“However, the cost-of-living squeeze has clearly impacted the retail sector.”
The data also showed surging energy prices caused purse strings to tighten – with the average customer spending 32.9 percent more on utilities than last year, based on credit and debit card transactions, as well as direct debits.
As a result, Brits became more worried about the impact of rising household bills on their personal finances – with 92 percent now expressing concern about this, up from 86 percent last year.
The retail sector overall saw a five percent increase in the total number of card transactions – however, the total amount spent was down nearly one percent as customers opted for smaller baskets.
And as shoppers returned to stores, face-to-face retail spending rose by 8.3 percent, but online retail spending declined by -12.2 percent.
Face-to-face spending at supermarkets was also up 2.1 percent, while online spending fell by -12.8 percent.
But despite the rising cost-of-living, spending on groceries was down -0.1 percent, as consumers looked to reduce the cost of their food shop.
The lifting of all Covid-19 restrictions meant pubs, bars, and clubs recorded growth of 37.1 percent and 53.6 percent, respectively.
The reopening of live event venues also gave the entertainment sector a sizeable 41.1 percent boost.
The reduction in working from home, and the return of holidays and nights out, also corresponded with people investing more in their appearances.
Pharmacy, health, and beauty retailers saw noticeable growth compared to 2021, as well as clothing and department stores (14.7 percent, 11.2 percent, and 7.4 percent, respectively).
And as holidaymakers booked more getaways abroad, large increases were seen by travel agents (190.6 percent) and airlines (132.1 percent) – although staycations were still popular, with hotels, resorts, and accommodation seeing an uplift of 27.5 percent.
But not every sector fared so well from the end of restrictions – as spending on home improvements fell by -5.5 percent, and digital content and subscriptions saw a decline of -0.8 percent.
Esme Harwood added: “Consumers have had to rein in spending on purchases like subscriptions and home improvements, as well as reduce their basket sizes in general.

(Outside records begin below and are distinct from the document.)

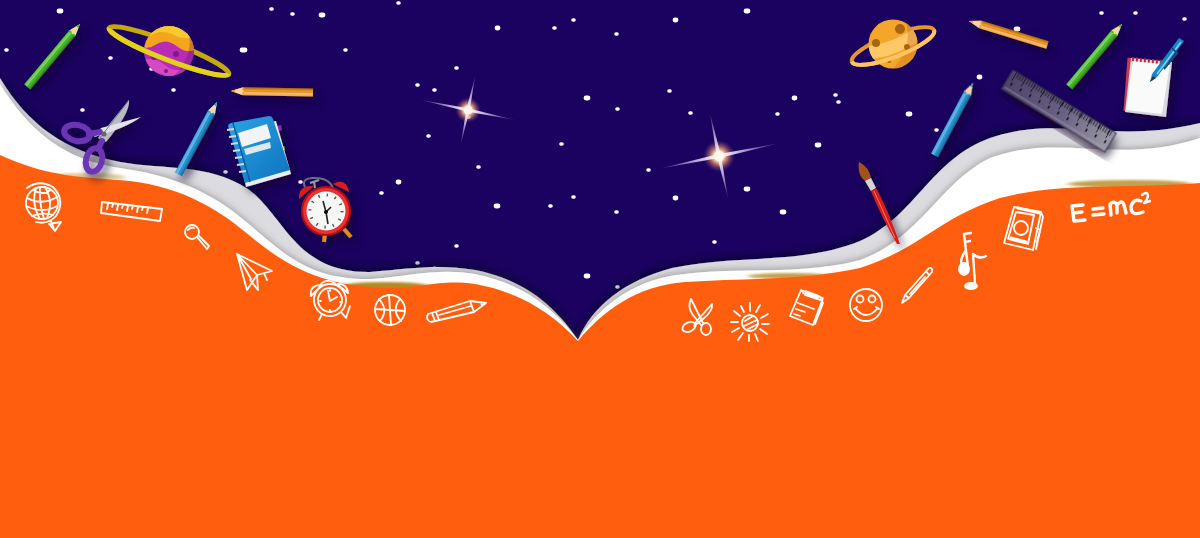
<!DOCTYPE html>
<html lang="en">
<head>
<meta charset="utf-8">
<title>School and space banner</title>
<style>
:root{--night:#1b0260;--paper:#fff;--fold:#dcdce0;--orange:#ff5e0e;--green:#43bd22;--blue:#2196d8;--amber:#f79a22;--violet:#6c35b5;--red:#d81e1e}
*{box-sizing:border-box}
html,body{margin:0;overflow:hidden}
.banner{width:1200px;height:538px;background:var(--orange);overflow:hidden}
.banner svg{display:block}
.stars{fill:none;stroke:#fff;stroke-linecap:round}
.green{color:var(--green)}.blue{color:var(--blue)}.amber{color:var(--amber)}
.doodles{fill:none;stroke:#fff;stroke-width:1.8;stroke-linecap:round;stroke-linejoin:round}
.doodles .solid{fill:#fff}
.formula{stroke-width:3.4}
</style>
</head>
<body>
<main class="banner">
<svg width="1200" height="538" viewBox="0 0 1200 538" role="img" aria-label="Open book pages under a starry sky with school supplies">
<defs>
<filter id="shade" x="-30%" y="-30%" width="160%" height="160%"><feDropShadow dx="4" dy="5" stdDeviation="4" flood-color="#080020" flood-opacity=".65"/></filter>
<filter id="page-shade" x="-5%" y="-10%" width="110%" height="120%"><feDropShadow dx="0" dy="-3" stdDeviation="5" flood-color="#060022" flood-opacity=".7"/></filter>
<filter id="fold-shade" x="-5%" y="-10%" width="110%" height="120%"><feDropShadow dx="0" dy="-2" stdDeviation="3" flood-color="#555" flood-opacity=".4"/></filter>
<filter id="soft" x="-20%" y="-100%" width="140%" height="300%"><feGaussianBlur stdDeviation="3 1"/></filter>
<radialGradient id="glow"><stop offset="0" stop-color="#fff"/><stop offset=".3" stop-color="#ffe3c0"/><stop offset=".6" stop-color="#d98860" stop-opacity=".65"/><stop offset="1" stop-color="#7a3a70" stop-opacity="0"/></radialGradient>
<radialGradient id="ray"><stop offset="0" stop-color="#fff"/><stop offset=".4" stop-color="#cfc2e6" stop-opacity=".85"/><stop offset="1" stop-color="#a99ad0" stop-opacity=".2"/></radialGradient>
<linearGradient id="barrel"><stop offset="0" stop-color="#fff" stop-opacity=".1"/><stop offset=".35" stop-color="#fff" stop-opacity=".35"/><stop offset=".6" stop-color="#000" stop-opacity="0"/><stop offset="1" stop-color="#000" stop-opacity=".35"/></linearGradient>
<linearGradient id="acrylic"><stop offset="0" stop-color="#4d4268"/><stop offset=".55" stop-color="#6a6284"/><stop offset="1" stop-color="#9b99a4"/></linearGradient>
<linearGradient id="cover" x2="1" y2="1"><stop offset="0" stop-color="#2da4e6"/><stop offset="1" stop-color="#0c72bd"/></linearGradient>
<clipPath id="pink-disc"><circle cx="169" cy="51" r="25"/></clipPath>
<clipPath id="gold-disc"><circle cx="893" cy="44" r="24.5"/></clipPath>
<g id="pencil">
<path d="M0 0L-4 12V82H4V12Z" fill="currentColor"/>
<path d="M0 0L-4 12Q-2 10 0 13Q2 10 4 12Z" fill="#f5d6a0"/>
<path d="M0 0L-1.4 4H1.4Z" fill="currentColor"/>
<rect x="-4" y="13" width="8" height="69" fill="url(#barrel)"/>
</g>
<g id="flare">
<circle r="16" fill="url(#glow)"/>
<path d="M0 -44L2 -2L60 0L2 2L0 44L-2 2L-60 0L-2 -2Z" fill="url(#ray)"/>
<circle r="5" fill="#fff8ea"/>
</g>
</defs>

<rect id="sky" width="1200" height="345" fill="var(--night)"/>
<g class="stars">
<path stroke-width="3.6" d="M271 9h1M292 14h1M345 50h1M398 3h1M554 28h1M573 20h1M616 34h1M6 50h1M173 90h1M82 110h1M456 68h1M417 85h1M434 90h1M428 136h1M478 167h1M617 109h1M561 144h1M648 170h1M669 91h1M690 113h1M777 114h1M838 102h1M835 95h1M936 130h1M1101 13h1M1135 13h1M1184 19h1M381 193h1M550 206h1M573 197h1M616 212h1M456 246h1M417 263h1M434 268h1M617 287h1M714 242h1M468 117h1M110 58h1M151 69h1M300 182h1M225 172h1"/>
<path stroke-width="4.8" d="M59 11h2M321 15h2M497 28h1M675 20h1M746 11h2M586 98h2M794 98h1M817 145h2M979 77h1M908 114h2M1016 29h2M398 182h1M496 206h2M675 198h1M746 189h2M782 212h2M586 276h2M242 50h3"/>
</g>
<use href="#flare" transform="translate(468 110) rotate(12) scale(.8)"/>
<use href="#flare" transform="translate(719 156) rotate(-12)"/>

<g id="pink-planet">
<ellipse cx="169" cy="51" rx="64" ry="9" transform="rotate(21 169 51)" fill="none" stroke="#c4a80c" stroke-width="5"/>
<g clip-path="url(#pink-disc)">
<rect x="144" y="26" width="50" height="50" fill="#b82cb4"/>
<path d="M140 20H200V48Q188 55 178 47Q166 37 155 45Q148 50 140 46Z" fill="#f3a51b"/>
<path d="M140 20H200V35Q185 42 172 34Q160 29 150 36Z" fill="#f6c92c"/>
<path d="M140 61Q154 55 166 66Q178 75 196 64V80H140Z" fill="#d748c6"/>
<path d="M186 24Q198 52 172 78H200V24Z" fill="#5b0c62" opacity=".28"/>
<g fill="#7f1a88"><circle cx="154" cy="57" r="3"/><circle cx="176" cy="54" r="3"/><circle cx="166" cy="71" r="2"/></g>
</g>
<path d="M105 51A64 9 0 0 0 233 51" transform="rotate(21 169 51)" fill="none" stroke="#e3d21a" stroke-width="5"/>
</g>
<g id="gold-planet">
<ellipse cx="893" cy="46" rx="44" ry="11" transform="rotate(-21 893 46)" fill="none" stroke="#e19b2b" stroke-width="4"/>
<g clip-path="url(#gold-disc)">
<rect x="868" y="19" width="50" height="50" fill="#f4a62a"/>
<path d="M866 46Q890 45 918 26V42Q890 58 870 59Z" fill="#ffc867"/>
<path d="M904 18Q916 45 892 70H920V18Z" fill="#b75e0e" opacity=".3"/>
<g fill="#a9640f"><circle cx="900" cy="29" r="5"/><circle cx="876" cy="43" r="4"/><circle cx="889" cy="61" r="2"/><circle cx="907" cy="47" r="3"/></g>
</g>
<path d="M849 46A44 11 0 0 0 937 46" transform="rotate(-21 893 46)" fill="none" stroke="#ffc562" stroke-width="4"/>
</g>

<g id="pages">
<path filter="url(#page-shade)" fill="var(--fold)" d="M0 78C28 125 65 151 120 162C165 170 208 163 248 189C285 216 295 273 370 272C415 268 440 264 475 270C525 280 555 306 578 340C592 306 626 280 672 268C740 254 800 265 860 241C915 217 930 160 990 138C1060 114 1110 145 1200 123V360H0Z"/>
<path filter="url(#fold-shade)" fill="var(--paper)" d="M0 84C30 132 65 160 120 168C170 175 210 190 250 225C290 260 315 280 372 279C415 275 440 268 475 274C525 284 555 310 578 340C598 308 630 282 676 275C740 266 800 276 860 260C920 239 940 182 990 158C1060 132 1115 166 1200 138V360H0Z"/>
<g fill="#b58a24" filter="url(#soft)"><ellipse cx="85" cy="177" rx="40" ry="4" opacity=".45"/><ellipse cx="385" cy="286" rx="44" ry="4"/><ellipse cx="790" cy="276" rx="42" ry="3" opacity=".8"/><ellipse cx="1130" cy="184" rx="62" ry="4" opacity=".8"/></g>
<path fill="var(--orange)" d="M0 155C50 178 85 177 130 181C185 188 220 210 255 240C295 272 330 286 385 288C425 288 440 279 475 284C520 292 552 313 578 341C602 312 635 286 685 282C745 278 800 281 860 268C920 249 940 217 1000 198C1060 182 1130 189 1200 183V538H0Z"/>
</g>

<g id="pencils" filter="url(#shade)">
<use class="green" href="#pencil" transform="translate(80 24) rotate(40)"/>
<use class="blue" href="#pencil" transform="translate(217 102) rotate(28)"/>
<use class="amber" href="#pencil" transform="translate(231 91) rotate(-89)"/>
<use class="blue" href="#pencil" transform="translate(973 83) rotate(28)"/>
<use class="amber" href="#pencil" transform="translate(969 21) rotate(-73)"/>
<use class="green" href="#pencil" transform="translate(1122 24) rotate(40)"/>
</g>

<g id="scissors" filter="url(#shade)">
<path d="M129 100Q131 112 106 142L98 138Z" fill="#b9bbc2"/>
<path d="M141 117Q126 128 94 137L101 128Z" fill="#e1e3e8"/>
<path d="M129 100L100 138" stroke="#77787f"/>
<g fill="none" stroke="var(--violet)" stroke-width="6" stroke-linecap="round">
<ellipse cx="77" cy="133" rx="13" ry="8" transform="rotate(12 77 133)"/>
<ellipse cx="94" cy="160" rx="8" ry="12" transform="rotate(15 94 160)"/>
<path d="M89 134L100 132M98 149L102 141"/>
</g>
<circle cx="104" cy="134" r="2.5" fill="#666"/>
</g>

<g id="notebook" filter="url(#shade)">
<path d="M274 127L281 125L282 130L276 132Z" fill="#8a2aa8"/><path d="M279 147L284 146L285 150L280 151Z" fill="#8bc832"/>
<path d="M233 130L276 121L291 174L246 187Z" fill="#e8edf2"/>
<path d="M228 126Q228 124 231 123L269 116Q272 116 273 119L290 170L245 183Z" fill="url(#cover)"/>
<path d="M233 123L250 182" stroke="#0a5c9e" stroke-width="1.5"/>
<path d="M238 133L267 124L271 138L242 147Z" fill="#f1f3f5"/><path d="M244 149L270 142L271 148L246 155Z" fill="#dfe8ee"/>
<path d="M227 130l7 -1m-5 8l7 -1m-5 8l7 -1m-5 8l7 -1m-5 8l7 -1m-5 8l7 -1m-5 8l7 -1" stroke="#cfd8e2" stroke-width="2"/>
</g>

<g id="alarm-clock" filter="url(#shade)">
<path d="M305 187Q301 179 312 178Q329 177 333 188" fill="none" stroke="#6c6d7b" stroke-width="2"/>
<path d="M315 188L314 181M310 183L319 180" stroke="#999" stroke-width="2"/>
<path d="M325 234L324 242M344 229L351 237" stroke="#e28a22" stroke-width="4"/>
<path d="M299 199Q298 185 314 186ZM333 184Q346 177 349 192Z" fill="var(--red)"/>
<circle cx="326" cy="211" r="25" fill="#b50f18"/><circle cx="326" cy="211" r="23" fill="#ea3030"/>
<circle cx="326" cy="211" r="19.5" fill="#f7f7f5"/>
<circle cx="326" cy="211" r="16" fill="none" stroke="#555" stroke-width="3" stroke-dasharray="1.4 7"/>
<path d="M326 212L323 201M326 212L328 224M326 212L331 207" stroke="#222" stroke-width="1.6"/><circle cx="326" cy="212" r="2"/>
</g>

<g id="paintbrush" filter="url(#shade)">
<path d="M859 162Q869 167 871 178L865 181Q857 175 859 162Z" fill="#a0521f"/>
<path d="M865 181L871 178L876 188L871 191Z" fill="#d6d3d0"/>
<path d="M871 191L876 188Q888 210 900 244L897 244Q882 218 871 191Z" fill="var(--red)"/>
<path d="M874 191L895 238" stroke="#ff7567"/>
</g>

<g id="ruler" filter="url(#shade)" transform="translate(1013 70) rotate(31.5)">
<rect width="121" height="22" fill="url(#acrylic)" stroke="#35304a"/>
<path d="M4 3H118" stroke="#1e1a2c" stroke-width="5" stroke-dasharray="1 1.8"/>
<path d="M4 5H118" stroke="#17131f" stroke-width="9" stroke-dasharray="1 10"/>
<path d="M5 13H118" stroke="#17131f" stroke-width="3" stroke-dasharray="2 9"/>
<path d="M2 19H119" stroke="#aaa6b8" opacity=".6"/>
</g>

<g id="notepad" filter="url(#shade)">
<path d="M1130 58L1126 111" stroke="#c63b50" stroke-width="5"/>
<path d="M1131 58L1172 62L1166 117L1125 112Z" fill="#d7d9de"/>
<path d="M1133 61L1170 64L1162 114L1126 110Z" fill="#fafafa"/>
<path d="M1132 59L1171 63" stroke="#b92a3c" stroke-width="4" stroke-dasharray="2 2"/>
<path d="M1179 38L1184 41L1157 77L1150 82L1152 74Z" fill="#1786c4"/>
<path d="M1181 42L1157 74" stroke="#7dd2f5" stroke-width="1.5"/><path d="M1172 48L1177 53L1164 69" fill="none" stroke="#134e80" stroke-width="2"/><path d="M1150 82L1153 76L1156 78Z" fill="#333"/>
</g>

<g class="doodles">
<g id="globe"><circle cx="42" cy="203" r="16"/><path d="M27 198Q42 206 57 197M26 206Q43 214 57 206M36 188Q31 204 40 219M45 187Q54 202 47 218M40 187Q39 203 44 219M33 190Q42 196 51 190M32 216Q42 212 53 215M27 188Q39 179 53 187Q66 200 56 216Q48 225 36 222M51 221L54 229M49 224L61 222L55 231Z"/></g>
<g id="straightedge"><path d="M102 202L162 209L160 221L101 213ZM108 204l-1 5m6 -5l-1 3m6 -2l-1 5m6 -5l-1 3m6 -2l-1 5m6 -5l-1 3m6 -2l-1 5m6 -5l-1 3m6 -2l-1 5"/></g>
<g id="magnifier"><circle cx="192" cy="232" r="7"/><path d="M188 230Q190 227 194 228M197 237L207 249L209 246L199 236"/></g>
<g id="paper-plane"><path d="M237 254L272 271L257 275L247 290ZM237 254L257 275L258 290L250 280M237 254L251 279M264 273L267 280"/></g>
<g id="clock-sketch"><circle cx="330" cy="300" r="16"/><circle cx="330" cy="300" r="12"/><path d="M330 301L328 291M330 301L337 297M311 296Q309 285 322 285ZM337 284Q347 283 348 293ZM320 285Q326 278 335 283M322 314L319 320M341 312L346 318L350 306M330 290v1M330 310v1M320 301h1M340 302h1"/></g>
<g id="ball"><circle cx="390" cy="310" r="15"/><path d="M389 295L391 325M379 299Q389 310 380 321M400 299Q391 310 401 321M375 309L405 311"/></g>
<g id="pencil-sketch"><path d="M428 314L470 301L486 303L474 312L431 322Q425 320 428 314ZM470 301L474 312M436 312L439 320M432 313L435 321M439 315L471 306M481 302L482 306"/></g>
<g id="scissors-sketch"><ellipse cx="689" cy="327" rx="7" ry="4.5" transform="rotate(-25 689 327)"/><ellipse cx="706" cy="329" rx="5" ry="6"/><path d="M695 323L712 304Q713 311 703 319L694 326M703 323L691 299Q687 307 693 315L701 325"/></g>
<g id="sun"><circle cx="750" cy="323" r="8"/><path d="M745 321L753 316M744 326L757 320M748 329L758 324M750 311V303M756 312L760 305M761 318L768 314M762 324H769M760 329L767 334M755 334L758 341M749 335V341M743 333L738 340M739 328L732 332M738 322H731M740 316L734 311M744 312L741 306"/></g>
<g id="notes-sketch"><path d="M801 290L823 298L813 325L790 316ZM803 293L820 300M798 303L814 309M796 309L805 312M794 314L800 316M820 297L823 303L815 324"/><path class="solid" d="M806 291L819 296L817 299L805 295Z"/></g>
<g id="smiley"><circle cx="866" cy="305" r="16"/><circle cx="860" cy="299" r="3.5"/><circle cx="872" cy="299" r="3.5"/><path d="M855 308Q866 322 878 308M854 309L857 307M876 307L879 309"/></g>
<g id="crayon"><path d="M902 303L905 295L929 268Q933 267 932 272L909 298ZM905 295L909 298M926 271L929 275M910 294L925 277"/></g>
<g id="music-notes"><ellipse class="solid" cx="964" cy="269" rx="5" ry="6"/><ellipse class="solid" cx="971" cy="286" rx="6" ry="3"/><path stroke-width="2.4" d="M968 267L964 234L971 233M965 242L970 241M975 284L973 254Q980 260 986 256M966 250Q959 260 962 265"/></g>
<g id="sketchbook"><path d="M1014 207L1041 212L1033 250L1004 243ZM1016 212L1034 215L1028 244L1008 239ZM1041 212L1043 217L1036 249"/><circle cx="1021" cy="228" r="7"/><path stroke-width="3" d="M1018 208L1040 213M1011 238L1026 242"/><path d="M1036 228L1040 230L1037 242"/></g>
<g class="formula" role="img" aria-label="E=mc²"><path d="M1083 205L1072 206L1074 221L1085 220M1073 213L1082 212M1093 209L1103 208M1093 215L1104 214M1111 215L1110 204Q1115 200 1117 205L1117 213M1117 205Q1122 199 1124 205L1126 213M1141 201Q1133 198 1131 207Q1131 217 1143 212"/><path stroke-width="2.4" d="M1142 195Q1147 191 1148 195Q1148 199 1144 203L1150 201"/></g>
</g>
</svg>
</main>
</body>
</html>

“As these inflationary pressures continue, all categories are likely to face further headwinds in 2023.
“However, I am optimistic that both consumers and businesses will continue to find ways to adapt and cope with these challenges, as they did throughout the pandemic.”
Also commenting on the findings, Harry Wallop, Retail Expert and Commentator, said: “2022 has been a contrasting year for retail and consumer spending.
“On one hand, the pent-up demand from the pandemic for trips abroad and evenings out has given a sizeable boost to some key sectors.
“In turn, this has had a positive impact on categories such as clothing, and health and beauty.
“On the other hand, consumers are increasingly conscious about the cost of the items they’re buying, and many are changing their behaviours to monitor their outgoings.
“As we head into next year, it’s likely that Brits will remain in a similar mindset – keen to conserve their cash where possible, but also happy to splash out on items and experiences that give them a boost once in a while.”